Discussing the Omicron variant and its suspected ability to evade immunity systems, Professor Francois Balloux, from University College London (UCL), said the findings were not surprising given the number of mutations in the new variant.
“The [NCID] study is competently performed and highly timely as it provides the first direct evidence for the increased ability of the Omicron variant to partially bypass prior host immunity conferred by prior infection.”
“Risk of reinfection by the Omicron variant was estimated to be around three times higher than by the Alpha and Delta variant,” Balloux said.
He pointed out that South Africa has a low vaccination rate and a large proportion of the population has been infected during previous Covid-19 waves.
Moreover, the population of South Africa is fairly young with a median age of 27.6 years.
“As such, the results from this study are not directly portable to other settings such as Europe or North America, and more data will be needed before we can make more any robust prediction about the potential threat posed by a global spread of the Omicron variant in different parts of the world,” Balloux concluded.
With regards to vaccines, most pharmaceutical giants have said they have started to tweak vaccines in order to make them ‘Omicron-proof’.
Novavax said it has “already initiated development of a new recombinant spike protein based on the known genetic sequence of Omicron and will have it ready to begin testing and manufacturing within the next few weeks”.
Moderna said: “Since early 2021, Moderna has advanced a comprehensive strategy to anticipate new variants of concern.

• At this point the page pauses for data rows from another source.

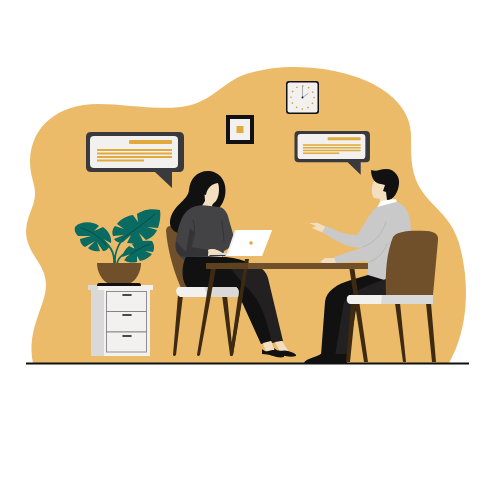
<!DOCTYPE html>
<html lang="en">
<head>
<meta charset="utf-8">
<title>Office conversation</title>
<style>
:root {
  --sand: #ebbb6a;
  --gold: #e2a93b;
  --ink: #111111;
  --trouser: #222021;
  --slate: #3a393e;
  --sweater: #434245;
  --sweater-dark: #343336;
  --paper: #f2f1f0;
  --white: #ffffff;
  --shade: #d9d9d9;
  --shirt: #c9c9ca;
  --shirt-dark: #b8b8ba;
  --skin: #f3dfc0;
  --wood: #70502a;
  --wood-dark: #3d2a10;
  --leaf: #0a6b62;
  --leaf-dark: #044a45;
}
html, body { margin: 0; background: var(--white); }
body { width: 488px; height: 488px; overflow: hidden; }
svg { display: block; }
.sand { fill: var(--sand); }
.gold { fill: var(--gold); }
.ink { fill: var(--ink); }
.trouser { fill: var(--trouser); }
.slate { fill: var(--slate); }
.sweater { fill: var(--sweater); }
.sweater-dark { fill: var(--sweater-dark); }
.paper { fill: var(--paper); }
.white { fill: var(--white); }
.shade { fill: var(--shade); }
.shirt { fill: var(--shirt); }
.skin { fill: var(--skin); }
.wood { fill: var(--wood); }
.wood-dark { fill: var(--wood-dark); }
.leaf { fill: var(--leaf); }
.line { fill: none; stroke-linecap: round; stroke-linejoin: round; }
.stem { stroke: var(--leaf); stroke-width: 1.8; }
.vein { stroke: var(--leaf-dark); stroke-width: 0.9; }
.seam { stroke: var(--sweater-dark); stroke-width: 1; }
.fold { stroke: var(--shirt-dark); stroke-width: 1; }
.drawer { fill: var(--paper); stroke: #77767a; stroke-width: 0.8; }
.handle { stroke: var(--ink); stroke-width: 1.6; }
.hand { stroke: var(--ink); stroke-width: 0.8; }
</style>
</head>
<body>
<svg width="488" height="488" viewBox="0 0 488 488" role="img" aria-label="Two people talking at an office table">
  <defs>
    <g id="speech-bubble">
      <path class="slate" d="M5 0H93Q98 0 98 5V35Q98 40 93 40H86V56L69 40H5Q0 40 0 35V5Q0 0 5 0Z"/>
      <rect class="paper" x="4" y="4" width="88" height="32" rx="4"/>
      <g class="gold">
        <rect x="43" y="8" width="43" height="4" rx="1"/>
        <rect x="11" y="17" width="75" height="2"/>
        <rect x="11" y="20.5" width="75" height="2"/>
        <rect x="11" y="24" width="75" height="2"/>
        <rect x="11" y="27.5" width="47" height="2"/>
      </g>
    </g>
  </defs>

  <path id="backdrop" class="sand" d="M33 363C26 329 46 306 46 285C46 263 26 254 26 231C27 214 35 207 35 193C35 183 30 177 30 161C31 126 58 104 98 104C126 104 151 110 181 107C212 103 222 82 246 74C267 68 279 67 296 67C360 68 410 95 411 134C411 158 411 172 420 188C432 208 450 214 459 243C470 282 469 328 449 363Z"/>

  <g id="wall-clock">
    <rect class="ink" x="286" y="81" width="33" height="33" rx="3"/>
    <rect class="paper" x="287.5" y="82.5" width="30" height="30" rx="2"/>
    <circle class="line" cx="302.5" cy="97.5" r="11.5" stroke="#d79a2b" stroke-width="1.6" stroke-dasharray="0.1 5.92"/>
    <path class="line" d="M302.500 86V97.500L308 93.500" stroke="#8b8a8a" stroke-width="0.7"/>
    <circle class="ink" cx="302.500" cy="97.500" r="0.9"/>
  </g>

  <g id="wall-frame">
    <rect class="ink" x="226" y="115" width="28" height="29"/>
    <rect class="paper" x="230" y="119" width="20" height="21"/>
    <rect class="gold" x="236.500" y="126" width="7" height="7"/>
  </g>

  <use href="#speech-bubble" x="86" y="132"/>
  <use href="#speech-bubble" transform="translate(294.500 131) scale(.77 .78)"/>

  <g id="cabinet">
    <rect class="shade" x="91" y="288" width="14" height="68"/>
    <rect class="paper" x="104" y="288" width="46" height="68"/>
    <rect class="paper" x="88" y="285" width="65" height="5"/>
    <rect class="shade" x="88" y="285" width="10" height="5"/>
    <rect class="drawer" x="106.500" y="291.500" width="40" height="20"/>
    <rect class="drawer" x="106.500" y="311.500" width="40" height="20.500"/>
    <rect class="drawer" x="106.500" y="332" width="40" height="20"/>
    <path class="line handle" d="M123 295H131M123 315H131M123 336H131"/>
  </g>

  <g id="plant">
    <path class="line stem" d="M114 264C115 252 110 246 101 238M115 264C114 250 120 240 131 230M117 264C118 257 125 252 135 249"/>
    <path class="leaf" d="M75 227C80 221 93 221 99 226L94 231L103 227C109 231 112 238 111 243L103 239L109 247C107 251 104 251 103 251L97 242L100 251C95 252 90 250 88 248L95 241L85 247C81 245 80 241 80 239L91 236L78 236C75 233 74 230 75 227Z"/>
    <path class="leaf" d="M160 210C148 208 142 211 137 214L138 222L133 215C125 216 119 221 117 224L124 229L115 226C112 229 112 233 113 236L124 235L114 239C117 243 120 243 123 242L131 235L127 243C135 244 140 243 143 241L139 233L146 240C152 238 156 233 157 230L147 227L158 228C160 222 161 215 160 210Z"/>
    <path class="leaf" d="M152 241C144 240 137 241 132 244L135 249L129 246C125 249 123 253 122 257L131 254L124 260C128 263 133 263 137 262L137 256L140 261C145 260 150 257 152 254L145 251L153 252C155 248 154 244 152 241Z"/>
    <path class="line vein" d="M81 228C91 231 100 237 106 245M155 214C146 222 136 229 122 239M150 244C142 247 134 251 126 258"/>
    <path class="wood" d="M97 263H141C141 272 136 281 129 284H109C102 281 97 272 97 263Z"/>
    <path class="ink" d="M99 283H139Q141 283 141 286H97Q97 283 99 283Z"/>
  </g>

  <g id="left-chair">
    <path class="wood" d="M166 230Q167 225 174 226L199 230L206 288H181C173 270 167 247 166 230Z"/>
    <path class="wood-dark" d="M178 295H183L176 355Q174 357 173 355ZM222 295H227L233 355Q231 357 230 355ZM239 290L243 292L233 355Q231 357 230 355Z"/>
  </g>

  <g id="woman">
    <path class="ink" d="M210 171C198 170 190 178 189 190C188 201 172 205 170 221C169 230 177 234 184 234C200 235 211 222 220 207C229 196 228 174 210 171Z"/>
    <path class="skin" d="M204 186C207 184 212 180 216 179C220 184 220 195 216 201C214 203 213 203 212 206L215 212L200 209L205 201Z"/>
    <path class="ink" d="M203 194C201 183 207 174 214 175L219 183C212 183 207 188 206 195Z"/>
    <path class="sweater" d="M196 206C202 204 210 206 219 207C225 208 228 214 229 220L236 244L224 251L222 260H184C176 255 174 246 177 234C180 220 184 209 196 206Z"/>
    <path class="sweater-dark" d="M176 241C174 251 178 257 187 257L210 256L209 250L191 247L194 232L190 228L186 252Z"/>
    <path class="line seam" d="M193 220C196 231 194 240 191 247M222 221L224 241"/>
    <path class="skin" d="M208 250C213 248 219 250 224 254L222 257L209 256Z"/>
    <path class="ink" d="M186 257H226C246 259 260 266 266 279L273 341L261 344L236 289H190C181 286 181 265 186 257Z"/>
    <path class="trouser" d="M226 263C246 260 264 264 268 278L283 341L272 343C266 315 258 296 245 286Z"/>
    <path class="skin" d="M263 343L271 341L275 352L266 352ZM275 342L282 341L289 352L280 352Z"/>
    <path class="ink" d="M262 349C267 354 270 349 276 350C280 352 285 355 284 357C277 359 271 354 262 354ZM274 348C279 353 283 349 288 351C292 352 297 354 296 356C289 358 281 355 275 353Z"/>
    <path class="paper" d="M178 287H236Q240 289 238 297H180Q176 295 176 290Z"/>
    <path class="shade" d="M204 287H236Q240 289 238 297H208Z"/>
  </g>

  <g id="man">
    <path class="skin" d="M375 179C371 185 371 194 374 198L380 199L379 208L395 202L390 194V184L377 178Z"/>
    <path class="ink" d="M371 170C377 172 380 169 386 169C395 169 400 177 399 184C398 192 394 200 387 200L386 192L383 191L385 185L381 184C376 184 371 179 371 170Z"/>
    <path class="white" d="M376 209L381 201L396 199L398 207L378 212Z"/>
    <path class="skin" d="M326 227L318 223L309 223L316 226L312 228L319 231L324 233ZM336 258L325 258L320 262L326 264L337 263Z"/>
    <path class="shirt" d="M377 207L396 202C408 205 412 219 411 238L407 276L386 283L368 276L367 261L336 263L334 257L364 247C354 250 340 244 322 232L326 226C338 232 348 235 357 235C364 226 369 213 377 207Z"/>
    <path class="line fold" d="M386 222C382 235 374 243 363 247M369 262C378 259 384 252 387 244"/>
    <path class="ink" d="M368 275L394 283L390 301L356 300L342 355H321L325 302C326 291 337 284 351 280Z"/>
    <path class="trouser" d="M386 279L396 296L357 304L348 356H335L343 307C344 296 357 289 386 279Z"/>
    <path class="ink" d="M322 353L334 354V363H304C306 358 316 358 322 353ZM335 354H347V363H319C321 358 331 360 335 354Z"/>
  </g>

  <g id="table">
    <path class="wood-dark" d="M211 268H216L200 355Q198 357 197 355ZM245 259H249L233 355Q231 357 230 355ZM349 266H354L368 362H364Z"/>
    <rect class="wood" x="206" y="263" width="162" height="6"/>
    <rect class="wood-dark" x="206" y="263" width="42" height="6" opacity=".35"/>
  </g>

  <g id="laptop">
    <path class="shade" d="M208 253H230L227 256H208Z"/>
    <path class="paper" d="M235 230H272L262 256H226Z"/>
    <path class="white" d="M237 230H272L262 256H228Z"/>
    <circle class="gold" cx="251" cy="243" r="1.800"/>
    <path class="skin" d="M208 250Q214 247 221 253L210 255Z"/>
    <path class="line hand" d="M210 255.500H225"/>
  </g>

  <g id="right-chair">
    <path class="wood-dark" d="M351 303H356L350 362H346ZM395 303H400L406 362H403ZM426 303H431L436 362H432Z"/>
    <path class="wood" d="M386 295C385 270 387 252 393 237C397 231 410 230 427 231Q439 232 438 240L433 295Z"/>
    <path class="paper" d="M349 295H433V304H350Q346 303 347 297Z"/>
    <path class="shade" d="M382 295H433V304H381Z"/>
  </g>

  <rect id="floor" class="ink" x="26" y="362.500" width="443" height="2"/>
</svg>
</body>
</html>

This strategy includes three levels of response should the currently authorized 50 µg (microgram) booster dose of mRNA-1273 prove insufficient to boost waning immunity against the Omicron variant.”
Travel restrictions worldwide
Many have praised South Africa for detecting the Omicron variant and for alerting the WHO so quickly, although the news did cause mass hysteria around the world.
Within hours after the news about the variant first broke, the UK shut its borders for travellers from Southern Africa and added South Africa and a range of other countries to its notorious red list. This decision was rapidly followed by the EU, US and Israel.
However, a ban on new incoming flight bookings in Japan was partly dropped late last week. The strict policy, aimed at halting the new Omicron variant, had only come into force a day earlier.
Last Thursday, the transport ministry issued a request to international airlines to stop taking new reservations for flights coming into Japan until the end of December as an emergency precaution to defend against Omicron.
This was retracted, however, a day later after receiving criticisms from inside and outside the country.
“The transport ministry has retracted the request for a uniformed stoppage on new bookings and notified airlines,” Chief Cabinet Secretary Hirokazu Matsuno told reporters in Tokyo.
In addition to Japan’s decision, the WHO has also urged countries around the world not to impose flight bans on southern African nations due to concerns over the Omicron variant.
In fact, the WHO fiercely lashed out at the UK and other countries, calling their response “extreme.”
Dr Catherine Smallwood, Senior Emergency Officer at WHO’s Regional Office for Europe, said “these types of interventions are not sustainable. Those types of extreme measures are not our recommendations.”
The WHO’s regional director for Africa, Dr Matshidiso Moeti, called on countries “to follow science” and international health regulations in order to avoid using travel restrictions.
“If restrictions are implemented, they should not be unnecessarily invasive or intrusive, and should be scientifically based, according to the international health regulations, which is a legally binding instrument of international law recognised by over 190 nations,” Dr Moeti added.
While further investigations continue into the Omicron variant, the WHO recommends that all countries “take a risk-based and scientific approach and put in place measures which can limit its possible spread”.
Nevertheless, nearly two years since the start of the pandemic that has claimed more than 5m lives around the world, countries remain on high alert. Experts have also pointed out more testing needs to be carried out to draw firm conclusions with regards to the Omicron variant.